Top of Records for the task

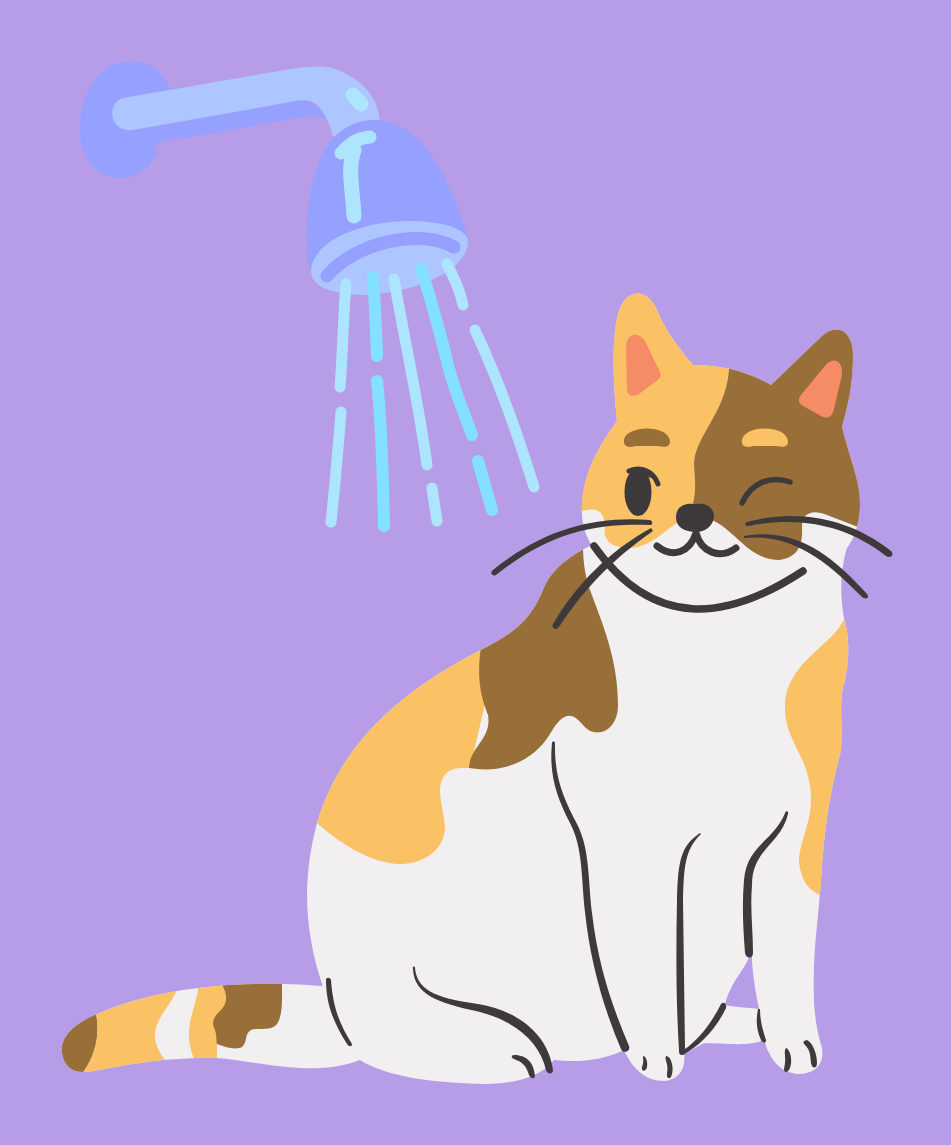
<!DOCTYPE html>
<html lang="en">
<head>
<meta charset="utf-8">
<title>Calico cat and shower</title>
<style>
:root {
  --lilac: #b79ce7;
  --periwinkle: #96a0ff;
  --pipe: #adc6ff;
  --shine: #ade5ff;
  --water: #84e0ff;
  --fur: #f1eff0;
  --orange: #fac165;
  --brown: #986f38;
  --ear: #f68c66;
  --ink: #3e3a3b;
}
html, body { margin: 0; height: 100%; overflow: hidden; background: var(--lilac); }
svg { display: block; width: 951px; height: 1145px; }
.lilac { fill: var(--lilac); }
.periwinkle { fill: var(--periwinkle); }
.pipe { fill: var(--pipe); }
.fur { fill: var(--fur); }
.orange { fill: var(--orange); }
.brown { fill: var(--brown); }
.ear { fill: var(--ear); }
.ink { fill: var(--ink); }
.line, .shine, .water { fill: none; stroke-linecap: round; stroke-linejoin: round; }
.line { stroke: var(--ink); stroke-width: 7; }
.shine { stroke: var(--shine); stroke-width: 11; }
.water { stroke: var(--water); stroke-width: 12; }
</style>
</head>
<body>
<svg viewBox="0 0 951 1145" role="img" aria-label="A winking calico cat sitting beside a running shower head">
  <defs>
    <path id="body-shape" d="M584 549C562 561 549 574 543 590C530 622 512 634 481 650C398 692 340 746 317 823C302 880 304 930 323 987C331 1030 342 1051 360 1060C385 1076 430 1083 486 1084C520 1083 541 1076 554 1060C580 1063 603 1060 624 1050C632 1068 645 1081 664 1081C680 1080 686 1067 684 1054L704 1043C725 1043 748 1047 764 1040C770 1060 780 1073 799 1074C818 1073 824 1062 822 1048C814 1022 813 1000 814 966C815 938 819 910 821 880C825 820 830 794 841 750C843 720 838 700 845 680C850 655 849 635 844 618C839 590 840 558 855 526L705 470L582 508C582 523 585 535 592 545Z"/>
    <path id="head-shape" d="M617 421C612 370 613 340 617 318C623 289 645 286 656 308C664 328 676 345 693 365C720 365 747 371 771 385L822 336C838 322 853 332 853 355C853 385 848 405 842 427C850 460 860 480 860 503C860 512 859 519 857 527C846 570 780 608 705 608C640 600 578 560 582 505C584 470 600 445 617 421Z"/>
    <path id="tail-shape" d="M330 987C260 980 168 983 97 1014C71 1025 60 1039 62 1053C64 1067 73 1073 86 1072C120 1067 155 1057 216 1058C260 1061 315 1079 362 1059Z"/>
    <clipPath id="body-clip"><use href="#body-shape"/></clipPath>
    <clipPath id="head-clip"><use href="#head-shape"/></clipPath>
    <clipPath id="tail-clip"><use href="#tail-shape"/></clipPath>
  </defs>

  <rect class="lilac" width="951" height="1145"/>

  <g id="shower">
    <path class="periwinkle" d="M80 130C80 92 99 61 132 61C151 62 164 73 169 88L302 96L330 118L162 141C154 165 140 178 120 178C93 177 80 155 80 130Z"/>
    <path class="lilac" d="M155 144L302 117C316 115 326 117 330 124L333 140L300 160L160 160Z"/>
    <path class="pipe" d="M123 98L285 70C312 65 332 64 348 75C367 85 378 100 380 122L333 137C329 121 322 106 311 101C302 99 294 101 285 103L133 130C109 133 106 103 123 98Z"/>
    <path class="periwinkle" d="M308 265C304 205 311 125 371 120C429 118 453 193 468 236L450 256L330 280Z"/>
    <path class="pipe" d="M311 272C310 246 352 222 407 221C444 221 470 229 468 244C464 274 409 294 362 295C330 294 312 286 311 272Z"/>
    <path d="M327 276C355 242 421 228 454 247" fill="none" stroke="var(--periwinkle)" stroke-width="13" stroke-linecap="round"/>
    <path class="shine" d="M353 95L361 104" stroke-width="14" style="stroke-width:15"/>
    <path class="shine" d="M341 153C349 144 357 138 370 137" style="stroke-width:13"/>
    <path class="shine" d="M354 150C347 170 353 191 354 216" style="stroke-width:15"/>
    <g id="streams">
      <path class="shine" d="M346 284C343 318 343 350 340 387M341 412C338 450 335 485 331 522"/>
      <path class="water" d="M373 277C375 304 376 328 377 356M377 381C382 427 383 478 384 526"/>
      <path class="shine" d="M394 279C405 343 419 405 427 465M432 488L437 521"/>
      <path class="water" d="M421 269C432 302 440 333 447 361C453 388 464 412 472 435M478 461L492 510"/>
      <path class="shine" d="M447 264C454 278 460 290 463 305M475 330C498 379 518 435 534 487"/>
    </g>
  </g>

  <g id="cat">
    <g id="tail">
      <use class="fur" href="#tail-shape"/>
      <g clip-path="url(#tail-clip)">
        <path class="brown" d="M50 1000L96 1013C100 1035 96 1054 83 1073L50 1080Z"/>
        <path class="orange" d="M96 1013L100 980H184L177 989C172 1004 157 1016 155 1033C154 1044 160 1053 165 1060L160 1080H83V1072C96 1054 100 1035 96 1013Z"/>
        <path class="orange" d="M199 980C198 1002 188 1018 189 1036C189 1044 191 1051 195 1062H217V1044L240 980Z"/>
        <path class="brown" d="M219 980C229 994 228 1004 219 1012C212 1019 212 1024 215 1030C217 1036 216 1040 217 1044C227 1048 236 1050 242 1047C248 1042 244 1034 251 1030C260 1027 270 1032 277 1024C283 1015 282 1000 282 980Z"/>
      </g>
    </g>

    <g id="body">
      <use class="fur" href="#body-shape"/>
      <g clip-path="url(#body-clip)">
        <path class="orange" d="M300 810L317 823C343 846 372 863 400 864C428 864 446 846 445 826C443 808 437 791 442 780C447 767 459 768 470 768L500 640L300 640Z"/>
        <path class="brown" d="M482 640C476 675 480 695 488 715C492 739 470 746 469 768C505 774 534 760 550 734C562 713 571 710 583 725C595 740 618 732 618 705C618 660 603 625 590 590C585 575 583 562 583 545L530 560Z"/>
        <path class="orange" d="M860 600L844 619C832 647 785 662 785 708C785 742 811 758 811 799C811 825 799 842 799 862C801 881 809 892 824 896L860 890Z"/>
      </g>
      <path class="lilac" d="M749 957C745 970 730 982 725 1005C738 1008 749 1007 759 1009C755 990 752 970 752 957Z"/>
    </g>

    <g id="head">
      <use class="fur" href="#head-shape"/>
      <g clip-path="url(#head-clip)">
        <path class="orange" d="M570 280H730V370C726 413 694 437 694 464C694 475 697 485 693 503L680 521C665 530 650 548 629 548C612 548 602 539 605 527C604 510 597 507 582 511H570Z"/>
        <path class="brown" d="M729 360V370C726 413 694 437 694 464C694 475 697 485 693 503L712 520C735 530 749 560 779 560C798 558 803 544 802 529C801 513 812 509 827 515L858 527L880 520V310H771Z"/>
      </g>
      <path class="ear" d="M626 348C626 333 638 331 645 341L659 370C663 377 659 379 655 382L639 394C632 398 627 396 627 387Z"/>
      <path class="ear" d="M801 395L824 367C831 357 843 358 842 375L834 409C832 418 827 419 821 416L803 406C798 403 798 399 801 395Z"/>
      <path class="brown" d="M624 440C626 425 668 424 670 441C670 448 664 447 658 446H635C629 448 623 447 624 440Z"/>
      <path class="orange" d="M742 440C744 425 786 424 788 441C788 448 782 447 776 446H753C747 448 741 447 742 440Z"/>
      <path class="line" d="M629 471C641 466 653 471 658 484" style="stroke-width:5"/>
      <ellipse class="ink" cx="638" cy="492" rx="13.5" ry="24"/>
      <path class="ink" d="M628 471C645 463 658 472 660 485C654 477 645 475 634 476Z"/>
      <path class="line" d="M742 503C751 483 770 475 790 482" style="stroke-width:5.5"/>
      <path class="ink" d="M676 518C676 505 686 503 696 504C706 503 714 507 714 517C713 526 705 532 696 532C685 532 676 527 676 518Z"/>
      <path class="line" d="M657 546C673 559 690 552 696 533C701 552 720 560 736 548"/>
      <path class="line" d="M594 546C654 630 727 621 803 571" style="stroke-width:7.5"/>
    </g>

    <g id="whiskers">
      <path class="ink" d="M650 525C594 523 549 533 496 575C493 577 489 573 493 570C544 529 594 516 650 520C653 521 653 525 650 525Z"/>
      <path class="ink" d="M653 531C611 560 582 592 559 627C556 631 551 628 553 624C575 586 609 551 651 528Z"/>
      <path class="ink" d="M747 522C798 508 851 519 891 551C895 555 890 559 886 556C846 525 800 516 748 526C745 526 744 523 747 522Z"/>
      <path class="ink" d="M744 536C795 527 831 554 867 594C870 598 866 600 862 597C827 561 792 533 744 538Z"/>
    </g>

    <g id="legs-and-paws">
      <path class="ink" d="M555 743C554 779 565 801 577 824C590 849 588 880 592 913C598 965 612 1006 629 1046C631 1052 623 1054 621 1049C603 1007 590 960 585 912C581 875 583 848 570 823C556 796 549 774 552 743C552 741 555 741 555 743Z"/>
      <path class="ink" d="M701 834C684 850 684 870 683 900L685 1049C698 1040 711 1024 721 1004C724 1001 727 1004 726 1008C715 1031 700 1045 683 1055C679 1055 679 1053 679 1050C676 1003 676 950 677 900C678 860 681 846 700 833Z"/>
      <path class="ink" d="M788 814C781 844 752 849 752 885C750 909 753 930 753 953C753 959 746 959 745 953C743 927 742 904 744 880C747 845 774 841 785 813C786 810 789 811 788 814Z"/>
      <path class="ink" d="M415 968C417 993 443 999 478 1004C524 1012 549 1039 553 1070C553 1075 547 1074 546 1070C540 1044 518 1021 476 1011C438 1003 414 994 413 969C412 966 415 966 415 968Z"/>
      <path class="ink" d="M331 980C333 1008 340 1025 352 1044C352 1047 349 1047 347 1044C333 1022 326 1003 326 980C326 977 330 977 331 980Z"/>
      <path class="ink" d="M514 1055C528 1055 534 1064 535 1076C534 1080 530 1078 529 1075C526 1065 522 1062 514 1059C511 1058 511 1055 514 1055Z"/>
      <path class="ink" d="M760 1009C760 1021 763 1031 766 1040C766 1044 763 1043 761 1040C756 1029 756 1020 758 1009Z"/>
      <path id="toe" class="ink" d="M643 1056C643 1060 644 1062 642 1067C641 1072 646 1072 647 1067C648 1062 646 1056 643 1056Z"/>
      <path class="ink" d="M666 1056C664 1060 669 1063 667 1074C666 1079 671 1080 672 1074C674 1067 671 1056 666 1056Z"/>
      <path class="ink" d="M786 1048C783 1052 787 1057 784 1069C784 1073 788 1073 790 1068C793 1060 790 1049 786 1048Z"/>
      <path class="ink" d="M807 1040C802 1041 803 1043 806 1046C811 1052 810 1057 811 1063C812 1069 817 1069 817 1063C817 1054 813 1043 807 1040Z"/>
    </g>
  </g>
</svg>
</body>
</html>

Bottom of Records for the task

Note each line of the entries that has "linecap" in it, and copy those lines.

.line, .shine, .water { fill: none; stroke-linecap: round; stroke-linejoin: round; }
    <path d="M327 276C355 242 421 228 454 247" fill="none" stroke="var(--periwinkle)" stroke-width="13" stroke-linecap="round"/>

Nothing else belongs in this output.